A patient-centered medical home (PCMH) geared toward children with chronic conditions won health care’s triple crown of improving care and outcomes while lowering costs.
The question: Can this success be broadly replicated? Researchers conceded that better outcomes and savings “seem likely to be achievable only in high-risk populations treated in major academic centers with the subspecialists, resources, and clinician commitment to provide such care.”
Michael Millenson, a quality improvement consultant and a member of Managed Care’s Editorial Advisory Board, points to the red flags about the widespread applicability of PCMHs.
He notes that while the concept has been promoted as an improvement in primary care, the researchers specifically acknowledge that the study’s findings may support the viewpoint of those who “reject the [PCMH] as a generic approach to health care delivery.”
Yet will better care coordination be better for patients than the alternative? Of course, says Millenson.
In the study, the PCMH reduced the number of youngsters with serious illness by 55%. It also reduced total hospital and clinic costs compared with children who received usual care (about $16,500 vs. $27,000 per child-year respectively).
Millenson notes that coordination comes with costs, and this study is an indication that the big-dollar savings from PCMHs may come from better care for the very sick, while most PCMH patients have run-of-the-mill maladies.
The study looked at 201 high-risk children treated at the University of Texas Medical School; 105 were enrolled in a PCMH, and 96 were given usual care. The study ran from March 2011 to February 2013.
Patients were included if, in the previous year, they’d gone to the emergency department three or more times, had two or more hospitalizations, or had one or more admissions into a pediatric intensive care unit.
The PCMH included services from primary care clinicians and specialists with multiple features to promote effective care, according to the study, which was published in the December 24/30 issue of JAMA. Usual care was provided in private offices or faculty-supervised clinics.
PCMHs have been overshadowed recently by ACOs, and there has been some question whether they can deliver on the dollar aspects of the triple aim.
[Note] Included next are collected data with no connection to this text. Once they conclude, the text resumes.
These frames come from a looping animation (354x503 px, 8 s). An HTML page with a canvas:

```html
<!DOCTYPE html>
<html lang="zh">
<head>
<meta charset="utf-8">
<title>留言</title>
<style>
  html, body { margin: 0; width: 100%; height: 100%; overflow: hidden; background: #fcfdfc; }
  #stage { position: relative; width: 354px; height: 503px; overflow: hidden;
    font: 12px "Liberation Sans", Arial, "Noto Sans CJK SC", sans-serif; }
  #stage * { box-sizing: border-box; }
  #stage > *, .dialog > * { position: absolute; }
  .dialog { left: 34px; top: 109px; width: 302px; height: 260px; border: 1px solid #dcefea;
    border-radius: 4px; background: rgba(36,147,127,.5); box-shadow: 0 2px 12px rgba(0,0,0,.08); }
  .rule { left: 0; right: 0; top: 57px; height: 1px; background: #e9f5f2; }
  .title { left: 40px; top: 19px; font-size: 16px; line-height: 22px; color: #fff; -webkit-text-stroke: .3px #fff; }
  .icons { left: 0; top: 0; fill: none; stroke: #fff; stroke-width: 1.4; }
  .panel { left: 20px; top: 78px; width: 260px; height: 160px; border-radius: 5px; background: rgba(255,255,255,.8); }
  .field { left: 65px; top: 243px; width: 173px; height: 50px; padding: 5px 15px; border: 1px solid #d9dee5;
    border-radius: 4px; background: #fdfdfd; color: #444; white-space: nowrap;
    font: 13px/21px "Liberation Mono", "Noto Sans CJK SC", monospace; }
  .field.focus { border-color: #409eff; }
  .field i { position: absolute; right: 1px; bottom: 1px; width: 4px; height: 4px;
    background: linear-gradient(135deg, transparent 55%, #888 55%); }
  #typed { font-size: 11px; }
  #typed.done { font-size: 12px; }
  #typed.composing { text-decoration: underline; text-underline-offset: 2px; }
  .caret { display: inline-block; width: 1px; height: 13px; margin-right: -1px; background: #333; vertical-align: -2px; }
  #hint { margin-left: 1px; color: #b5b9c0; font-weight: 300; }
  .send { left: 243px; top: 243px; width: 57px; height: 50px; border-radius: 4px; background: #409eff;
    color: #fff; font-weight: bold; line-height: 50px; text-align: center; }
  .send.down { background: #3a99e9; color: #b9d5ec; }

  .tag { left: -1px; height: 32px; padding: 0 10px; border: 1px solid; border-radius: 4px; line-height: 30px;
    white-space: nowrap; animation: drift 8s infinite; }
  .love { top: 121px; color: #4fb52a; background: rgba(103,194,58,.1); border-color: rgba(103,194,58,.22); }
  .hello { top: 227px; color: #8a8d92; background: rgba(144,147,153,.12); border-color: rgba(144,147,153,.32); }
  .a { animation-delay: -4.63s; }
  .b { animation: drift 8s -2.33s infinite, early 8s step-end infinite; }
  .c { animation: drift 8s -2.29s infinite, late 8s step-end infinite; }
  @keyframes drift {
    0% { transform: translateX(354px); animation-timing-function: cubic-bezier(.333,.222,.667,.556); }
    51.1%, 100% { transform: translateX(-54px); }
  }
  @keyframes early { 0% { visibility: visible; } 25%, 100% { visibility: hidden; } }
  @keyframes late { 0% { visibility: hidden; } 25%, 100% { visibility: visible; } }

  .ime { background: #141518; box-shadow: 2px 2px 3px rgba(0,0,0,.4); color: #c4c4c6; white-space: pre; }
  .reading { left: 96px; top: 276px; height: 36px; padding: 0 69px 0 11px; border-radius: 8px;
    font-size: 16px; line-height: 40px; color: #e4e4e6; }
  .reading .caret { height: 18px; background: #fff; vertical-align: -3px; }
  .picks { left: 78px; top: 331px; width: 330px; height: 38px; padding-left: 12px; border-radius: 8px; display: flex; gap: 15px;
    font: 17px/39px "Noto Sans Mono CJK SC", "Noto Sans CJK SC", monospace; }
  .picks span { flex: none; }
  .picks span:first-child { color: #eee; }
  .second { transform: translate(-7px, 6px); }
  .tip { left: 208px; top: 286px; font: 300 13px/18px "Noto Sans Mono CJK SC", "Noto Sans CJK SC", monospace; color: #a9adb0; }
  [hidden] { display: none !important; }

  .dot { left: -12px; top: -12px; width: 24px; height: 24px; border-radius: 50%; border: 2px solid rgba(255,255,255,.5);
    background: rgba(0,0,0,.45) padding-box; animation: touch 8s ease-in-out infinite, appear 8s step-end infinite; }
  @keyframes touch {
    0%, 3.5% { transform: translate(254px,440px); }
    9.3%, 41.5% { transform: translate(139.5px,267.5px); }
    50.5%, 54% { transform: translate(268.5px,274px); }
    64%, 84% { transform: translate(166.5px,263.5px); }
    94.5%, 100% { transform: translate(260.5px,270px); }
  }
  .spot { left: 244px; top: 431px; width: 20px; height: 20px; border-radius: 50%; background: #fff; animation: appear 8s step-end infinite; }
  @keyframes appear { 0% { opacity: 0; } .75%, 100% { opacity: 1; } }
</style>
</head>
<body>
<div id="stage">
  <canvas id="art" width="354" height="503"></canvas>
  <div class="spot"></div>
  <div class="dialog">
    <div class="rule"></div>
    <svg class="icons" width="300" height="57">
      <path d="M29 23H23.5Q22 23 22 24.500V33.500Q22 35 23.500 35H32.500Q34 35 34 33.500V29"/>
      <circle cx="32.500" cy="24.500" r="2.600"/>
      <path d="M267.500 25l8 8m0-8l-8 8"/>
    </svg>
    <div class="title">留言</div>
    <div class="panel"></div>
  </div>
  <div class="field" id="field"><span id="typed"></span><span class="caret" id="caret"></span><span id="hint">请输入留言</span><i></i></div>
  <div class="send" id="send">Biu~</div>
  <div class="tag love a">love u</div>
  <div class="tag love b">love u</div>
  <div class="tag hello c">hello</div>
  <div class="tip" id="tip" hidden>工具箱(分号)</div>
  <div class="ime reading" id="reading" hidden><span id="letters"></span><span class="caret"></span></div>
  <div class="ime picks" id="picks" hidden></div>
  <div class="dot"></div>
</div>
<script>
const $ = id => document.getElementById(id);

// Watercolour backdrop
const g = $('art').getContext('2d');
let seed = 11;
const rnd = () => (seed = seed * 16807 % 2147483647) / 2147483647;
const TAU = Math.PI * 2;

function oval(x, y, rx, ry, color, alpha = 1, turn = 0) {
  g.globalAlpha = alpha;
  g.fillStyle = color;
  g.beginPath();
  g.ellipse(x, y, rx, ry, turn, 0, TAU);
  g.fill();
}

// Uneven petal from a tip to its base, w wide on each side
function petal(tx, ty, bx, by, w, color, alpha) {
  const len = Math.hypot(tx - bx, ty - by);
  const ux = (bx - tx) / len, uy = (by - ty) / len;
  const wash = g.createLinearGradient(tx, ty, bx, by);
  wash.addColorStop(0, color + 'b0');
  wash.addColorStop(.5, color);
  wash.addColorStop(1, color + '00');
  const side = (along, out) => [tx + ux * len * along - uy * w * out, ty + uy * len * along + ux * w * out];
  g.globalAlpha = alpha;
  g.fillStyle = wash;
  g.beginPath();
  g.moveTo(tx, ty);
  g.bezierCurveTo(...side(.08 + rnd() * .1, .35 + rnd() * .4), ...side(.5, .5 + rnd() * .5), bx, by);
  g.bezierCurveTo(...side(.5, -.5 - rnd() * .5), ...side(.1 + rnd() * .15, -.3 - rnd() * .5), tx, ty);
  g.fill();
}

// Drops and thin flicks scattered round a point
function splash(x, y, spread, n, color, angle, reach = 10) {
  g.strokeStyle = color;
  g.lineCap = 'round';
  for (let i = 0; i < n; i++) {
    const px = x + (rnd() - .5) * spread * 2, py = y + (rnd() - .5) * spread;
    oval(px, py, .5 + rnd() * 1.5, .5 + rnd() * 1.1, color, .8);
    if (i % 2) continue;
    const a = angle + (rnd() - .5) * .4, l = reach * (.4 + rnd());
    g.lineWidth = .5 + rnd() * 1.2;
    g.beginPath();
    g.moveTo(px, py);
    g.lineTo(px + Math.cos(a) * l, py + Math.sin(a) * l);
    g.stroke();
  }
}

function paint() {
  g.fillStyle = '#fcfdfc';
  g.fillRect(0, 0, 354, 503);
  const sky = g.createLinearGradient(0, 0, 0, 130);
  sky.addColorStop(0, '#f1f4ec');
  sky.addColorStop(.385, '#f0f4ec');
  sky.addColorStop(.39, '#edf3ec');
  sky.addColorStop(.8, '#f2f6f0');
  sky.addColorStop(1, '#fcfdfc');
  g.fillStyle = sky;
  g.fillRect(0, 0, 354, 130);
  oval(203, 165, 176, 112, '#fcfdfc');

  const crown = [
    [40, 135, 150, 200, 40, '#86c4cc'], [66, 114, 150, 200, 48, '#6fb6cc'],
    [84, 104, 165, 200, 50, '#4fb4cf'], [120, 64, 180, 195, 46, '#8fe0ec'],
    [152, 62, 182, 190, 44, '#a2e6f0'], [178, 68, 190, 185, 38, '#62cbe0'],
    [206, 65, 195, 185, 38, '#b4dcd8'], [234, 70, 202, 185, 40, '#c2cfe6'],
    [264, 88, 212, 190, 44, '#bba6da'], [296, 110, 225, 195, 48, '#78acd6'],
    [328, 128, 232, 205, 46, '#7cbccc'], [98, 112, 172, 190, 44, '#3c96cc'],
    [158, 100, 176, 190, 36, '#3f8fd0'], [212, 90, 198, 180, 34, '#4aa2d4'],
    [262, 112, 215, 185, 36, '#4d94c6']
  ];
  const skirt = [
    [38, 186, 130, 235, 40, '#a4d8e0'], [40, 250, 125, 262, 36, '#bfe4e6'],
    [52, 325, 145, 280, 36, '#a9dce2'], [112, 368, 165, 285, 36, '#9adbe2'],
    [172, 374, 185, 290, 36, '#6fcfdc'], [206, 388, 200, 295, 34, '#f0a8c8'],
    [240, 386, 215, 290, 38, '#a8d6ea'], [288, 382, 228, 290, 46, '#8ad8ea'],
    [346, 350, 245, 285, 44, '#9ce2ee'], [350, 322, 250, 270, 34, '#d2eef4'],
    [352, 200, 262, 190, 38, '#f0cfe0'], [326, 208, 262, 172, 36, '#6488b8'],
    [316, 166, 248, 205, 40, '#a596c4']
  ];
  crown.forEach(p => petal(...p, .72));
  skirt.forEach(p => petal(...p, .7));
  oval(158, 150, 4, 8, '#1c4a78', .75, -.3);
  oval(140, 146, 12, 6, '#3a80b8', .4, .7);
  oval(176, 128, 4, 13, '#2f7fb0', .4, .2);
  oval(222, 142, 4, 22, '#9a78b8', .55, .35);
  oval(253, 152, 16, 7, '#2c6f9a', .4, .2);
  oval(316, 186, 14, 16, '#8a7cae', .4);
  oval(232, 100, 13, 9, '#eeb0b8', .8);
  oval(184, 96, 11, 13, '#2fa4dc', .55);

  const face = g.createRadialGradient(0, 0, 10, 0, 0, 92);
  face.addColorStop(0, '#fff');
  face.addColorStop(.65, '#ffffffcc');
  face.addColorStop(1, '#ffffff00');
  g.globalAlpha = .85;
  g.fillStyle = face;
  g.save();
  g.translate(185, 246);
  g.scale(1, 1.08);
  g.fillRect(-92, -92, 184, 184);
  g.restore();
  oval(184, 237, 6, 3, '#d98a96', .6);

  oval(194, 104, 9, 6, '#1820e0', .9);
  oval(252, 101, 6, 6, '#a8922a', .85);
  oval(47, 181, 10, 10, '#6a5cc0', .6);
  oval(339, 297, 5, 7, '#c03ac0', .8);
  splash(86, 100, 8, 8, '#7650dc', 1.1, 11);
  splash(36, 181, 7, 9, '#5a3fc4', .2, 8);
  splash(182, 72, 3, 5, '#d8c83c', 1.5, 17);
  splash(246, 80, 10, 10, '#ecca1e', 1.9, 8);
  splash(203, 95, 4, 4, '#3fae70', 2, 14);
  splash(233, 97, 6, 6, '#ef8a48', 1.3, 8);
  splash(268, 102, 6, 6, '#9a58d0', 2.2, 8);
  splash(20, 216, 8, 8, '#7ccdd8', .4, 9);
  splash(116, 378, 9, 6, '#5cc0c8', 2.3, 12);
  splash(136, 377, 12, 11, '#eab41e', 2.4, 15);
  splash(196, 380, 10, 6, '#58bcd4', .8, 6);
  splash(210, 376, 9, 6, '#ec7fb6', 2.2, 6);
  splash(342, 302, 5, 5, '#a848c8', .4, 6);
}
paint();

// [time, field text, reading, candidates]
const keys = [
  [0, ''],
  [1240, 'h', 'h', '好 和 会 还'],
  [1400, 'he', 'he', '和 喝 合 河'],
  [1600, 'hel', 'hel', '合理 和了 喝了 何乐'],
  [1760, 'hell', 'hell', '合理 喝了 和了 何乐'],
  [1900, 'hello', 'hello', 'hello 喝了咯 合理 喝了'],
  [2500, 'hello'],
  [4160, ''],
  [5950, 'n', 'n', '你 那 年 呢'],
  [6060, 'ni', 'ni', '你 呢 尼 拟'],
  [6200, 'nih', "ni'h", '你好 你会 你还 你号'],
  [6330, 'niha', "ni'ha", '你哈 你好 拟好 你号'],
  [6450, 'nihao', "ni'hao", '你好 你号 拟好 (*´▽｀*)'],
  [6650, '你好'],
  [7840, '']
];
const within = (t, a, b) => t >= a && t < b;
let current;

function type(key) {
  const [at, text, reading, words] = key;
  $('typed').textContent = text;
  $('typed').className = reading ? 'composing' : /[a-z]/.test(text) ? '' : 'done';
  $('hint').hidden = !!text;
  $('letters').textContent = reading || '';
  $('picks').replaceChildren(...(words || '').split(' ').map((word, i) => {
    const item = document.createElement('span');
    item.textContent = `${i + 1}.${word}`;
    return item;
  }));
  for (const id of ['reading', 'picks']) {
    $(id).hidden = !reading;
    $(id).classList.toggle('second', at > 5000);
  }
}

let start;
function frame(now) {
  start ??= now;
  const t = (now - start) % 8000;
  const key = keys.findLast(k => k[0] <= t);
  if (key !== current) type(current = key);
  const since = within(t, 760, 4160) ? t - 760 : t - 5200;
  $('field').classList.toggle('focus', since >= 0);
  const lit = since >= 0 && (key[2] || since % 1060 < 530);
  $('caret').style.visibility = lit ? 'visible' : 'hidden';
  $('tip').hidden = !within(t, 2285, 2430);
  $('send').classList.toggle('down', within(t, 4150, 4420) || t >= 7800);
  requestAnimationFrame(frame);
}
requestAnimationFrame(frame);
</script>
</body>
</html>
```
The authors of the JAMA study mentioned that prior studies have found that PCMHs do not save money and that the payments needed to develop and sustain PCMHs may not be forthcoming unless they are shown to improve outcomes with minimal or no increase in costs. That kind of home improvement won’t be easy.